Most religion's deities have been, seemingly, corrupt. How surprising.

 

Posted Jan 13, '13 at 4:16pm

handlerfan

handlerfan

192 posts

I am interested in karma by which I mean that if I behave in the right way I expect that I will reduce the suffering in my life and move towards a state of bliss.
Why should I expect to live in a good world if I am a bad man?

 

Posted Jan 13, '13 at 4:41pm

HahiHa

HahiHa

4,934 posts

Knight

I am interested in karma by which I mean that if I behave in the right way I expect that I will reduce the suffering in my life and move towards a state of bliss.
Why should I expect to live in a good world if I am a bad man?

Ah, the expectation that our acts are judged objectively by some higher being or some kind of balance, in an attempt to justify good acts. This is projecting human morals on a world that doesn't follow nor know morals.

It also raises another issue (all of the following being purely hypothetic): even assuming we were created neutral (this being the only "fair" assumption in aspect of judgement), all our following acts are still influenced by "good" or "bad" morals that we've been taught.
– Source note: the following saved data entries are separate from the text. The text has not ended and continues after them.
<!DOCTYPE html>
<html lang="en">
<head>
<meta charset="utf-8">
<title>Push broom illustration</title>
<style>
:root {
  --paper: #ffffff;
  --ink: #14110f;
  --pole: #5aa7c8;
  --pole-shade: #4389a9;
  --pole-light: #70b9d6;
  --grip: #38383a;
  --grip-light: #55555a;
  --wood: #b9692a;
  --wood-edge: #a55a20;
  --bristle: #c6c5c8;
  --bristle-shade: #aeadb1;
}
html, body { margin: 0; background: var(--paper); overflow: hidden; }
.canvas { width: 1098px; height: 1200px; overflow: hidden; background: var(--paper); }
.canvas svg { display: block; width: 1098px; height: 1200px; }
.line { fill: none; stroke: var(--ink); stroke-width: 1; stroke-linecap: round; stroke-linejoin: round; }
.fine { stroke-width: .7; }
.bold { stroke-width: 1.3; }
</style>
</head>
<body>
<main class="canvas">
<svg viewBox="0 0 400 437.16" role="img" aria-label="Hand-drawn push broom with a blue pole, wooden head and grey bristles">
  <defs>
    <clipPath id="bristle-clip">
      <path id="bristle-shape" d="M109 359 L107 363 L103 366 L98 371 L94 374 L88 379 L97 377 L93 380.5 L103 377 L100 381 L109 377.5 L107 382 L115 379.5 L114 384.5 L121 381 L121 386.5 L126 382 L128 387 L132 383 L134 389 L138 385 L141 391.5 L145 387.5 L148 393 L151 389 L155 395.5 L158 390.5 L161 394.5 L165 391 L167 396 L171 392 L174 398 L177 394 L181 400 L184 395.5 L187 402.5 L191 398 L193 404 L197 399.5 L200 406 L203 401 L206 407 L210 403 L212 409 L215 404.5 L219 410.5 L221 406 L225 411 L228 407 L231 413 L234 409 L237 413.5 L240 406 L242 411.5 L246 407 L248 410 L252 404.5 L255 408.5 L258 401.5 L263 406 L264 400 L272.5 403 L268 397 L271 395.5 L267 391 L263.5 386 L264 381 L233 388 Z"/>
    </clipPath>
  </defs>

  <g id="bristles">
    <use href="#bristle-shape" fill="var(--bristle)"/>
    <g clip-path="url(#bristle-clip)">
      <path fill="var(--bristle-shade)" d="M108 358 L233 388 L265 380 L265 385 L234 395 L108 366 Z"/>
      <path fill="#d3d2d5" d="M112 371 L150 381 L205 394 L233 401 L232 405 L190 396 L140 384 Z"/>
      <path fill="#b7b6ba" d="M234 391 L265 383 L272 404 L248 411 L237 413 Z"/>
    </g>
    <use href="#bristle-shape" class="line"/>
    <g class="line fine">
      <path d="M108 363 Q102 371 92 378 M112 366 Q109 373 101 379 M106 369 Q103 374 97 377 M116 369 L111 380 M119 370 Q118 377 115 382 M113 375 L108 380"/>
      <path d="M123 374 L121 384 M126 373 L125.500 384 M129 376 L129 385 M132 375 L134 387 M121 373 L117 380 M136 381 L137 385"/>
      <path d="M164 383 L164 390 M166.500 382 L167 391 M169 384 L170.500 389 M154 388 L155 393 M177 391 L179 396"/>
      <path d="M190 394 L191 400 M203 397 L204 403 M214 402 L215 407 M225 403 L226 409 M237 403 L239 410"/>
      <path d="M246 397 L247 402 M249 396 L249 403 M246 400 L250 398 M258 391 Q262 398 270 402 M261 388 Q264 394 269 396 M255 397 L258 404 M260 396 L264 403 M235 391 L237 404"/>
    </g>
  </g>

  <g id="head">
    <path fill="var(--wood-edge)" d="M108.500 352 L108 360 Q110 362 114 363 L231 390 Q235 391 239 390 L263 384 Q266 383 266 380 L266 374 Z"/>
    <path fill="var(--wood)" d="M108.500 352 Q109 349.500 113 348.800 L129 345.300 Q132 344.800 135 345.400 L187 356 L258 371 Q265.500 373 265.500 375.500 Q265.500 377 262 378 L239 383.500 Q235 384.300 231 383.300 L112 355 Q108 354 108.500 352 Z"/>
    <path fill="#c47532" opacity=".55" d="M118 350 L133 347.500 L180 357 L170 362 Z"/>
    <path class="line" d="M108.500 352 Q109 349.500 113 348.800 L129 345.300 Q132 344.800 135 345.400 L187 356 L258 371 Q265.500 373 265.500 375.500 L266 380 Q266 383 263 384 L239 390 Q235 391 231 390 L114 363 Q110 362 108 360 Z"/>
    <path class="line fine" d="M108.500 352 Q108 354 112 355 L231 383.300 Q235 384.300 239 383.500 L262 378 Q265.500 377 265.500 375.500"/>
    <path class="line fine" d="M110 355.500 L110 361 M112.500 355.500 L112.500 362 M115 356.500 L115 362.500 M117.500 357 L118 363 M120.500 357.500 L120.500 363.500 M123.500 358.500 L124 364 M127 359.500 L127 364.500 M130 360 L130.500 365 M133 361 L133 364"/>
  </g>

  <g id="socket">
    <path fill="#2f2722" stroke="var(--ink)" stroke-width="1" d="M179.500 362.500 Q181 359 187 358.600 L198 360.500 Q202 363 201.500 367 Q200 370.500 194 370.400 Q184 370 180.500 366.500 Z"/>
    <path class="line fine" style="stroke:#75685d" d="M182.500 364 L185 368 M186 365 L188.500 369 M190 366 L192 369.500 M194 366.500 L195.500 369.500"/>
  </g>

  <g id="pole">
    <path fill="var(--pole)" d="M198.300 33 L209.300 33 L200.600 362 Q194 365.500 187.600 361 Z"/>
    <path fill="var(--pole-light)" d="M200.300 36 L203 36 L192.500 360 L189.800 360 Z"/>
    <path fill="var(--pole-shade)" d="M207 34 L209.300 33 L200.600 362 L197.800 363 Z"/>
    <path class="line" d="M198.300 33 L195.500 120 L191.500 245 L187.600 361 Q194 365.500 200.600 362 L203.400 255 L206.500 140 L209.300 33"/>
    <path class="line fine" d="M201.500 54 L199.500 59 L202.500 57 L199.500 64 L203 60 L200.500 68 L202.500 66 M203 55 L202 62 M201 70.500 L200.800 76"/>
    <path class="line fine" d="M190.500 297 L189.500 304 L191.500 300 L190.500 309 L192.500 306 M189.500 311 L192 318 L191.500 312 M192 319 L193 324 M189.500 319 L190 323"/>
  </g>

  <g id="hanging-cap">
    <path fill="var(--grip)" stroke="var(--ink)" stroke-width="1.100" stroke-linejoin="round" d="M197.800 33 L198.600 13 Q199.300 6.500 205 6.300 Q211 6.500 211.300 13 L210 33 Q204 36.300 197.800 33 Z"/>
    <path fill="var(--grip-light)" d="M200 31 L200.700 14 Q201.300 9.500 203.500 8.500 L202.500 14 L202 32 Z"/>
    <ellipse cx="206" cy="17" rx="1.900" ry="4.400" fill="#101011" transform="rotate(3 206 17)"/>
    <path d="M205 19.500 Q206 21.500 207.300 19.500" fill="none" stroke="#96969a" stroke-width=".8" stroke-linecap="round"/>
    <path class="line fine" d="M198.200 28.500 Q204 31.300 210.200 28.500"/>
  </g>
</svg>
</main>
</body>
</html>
So is it fair to reward some and punish others, over a mere choice that we couldn't possibly comprehend yet were forced to make?

 

Posted Jan 13, '13 at 5:08pm

EmperorPalpatine

EmperorPalpatine

4,970 posts

Why should I expect to live in a good world if I am a bad man?

By what measure are 'good' and 'bad' being judged?

 

Posted Jan 14, '13 at 1:21am

Masterforger

Masterforger

1,633 posts

By what measure are 'good' and 'bad' being judged?

Good meaning peaceful and prosperous, a bad person meaning a thief, a murderer, etc. Anything bad by either religious or moral standing.

 

Posted Jan 14, '13 at 2:11am

EmperorPalpatine

EmperorPalpatine

4,970 posts

Anything bad by either religious or moral standing.

There are a lot of things that are considered 'bad', even in a single religion, let alone any (ex: some follow the 600+ laws in the bible and breaking any of them is considered sin/bad). Then there's motives and such (ex: stealing out of desperation or working on the Sabbath to feed a family).

 

Posted Jan 14, '13 at 2:38am

Masterforger

Masterforger

1,633 posts

I am not one of the folk who wrote the bible,but I do know what is right and wrong from my own standing, i.e. murder being a no-no, stealing for survival being justifiable.

 
Reply to Biblical Morality (or Religious Morality)

You must be logged in to post a reply!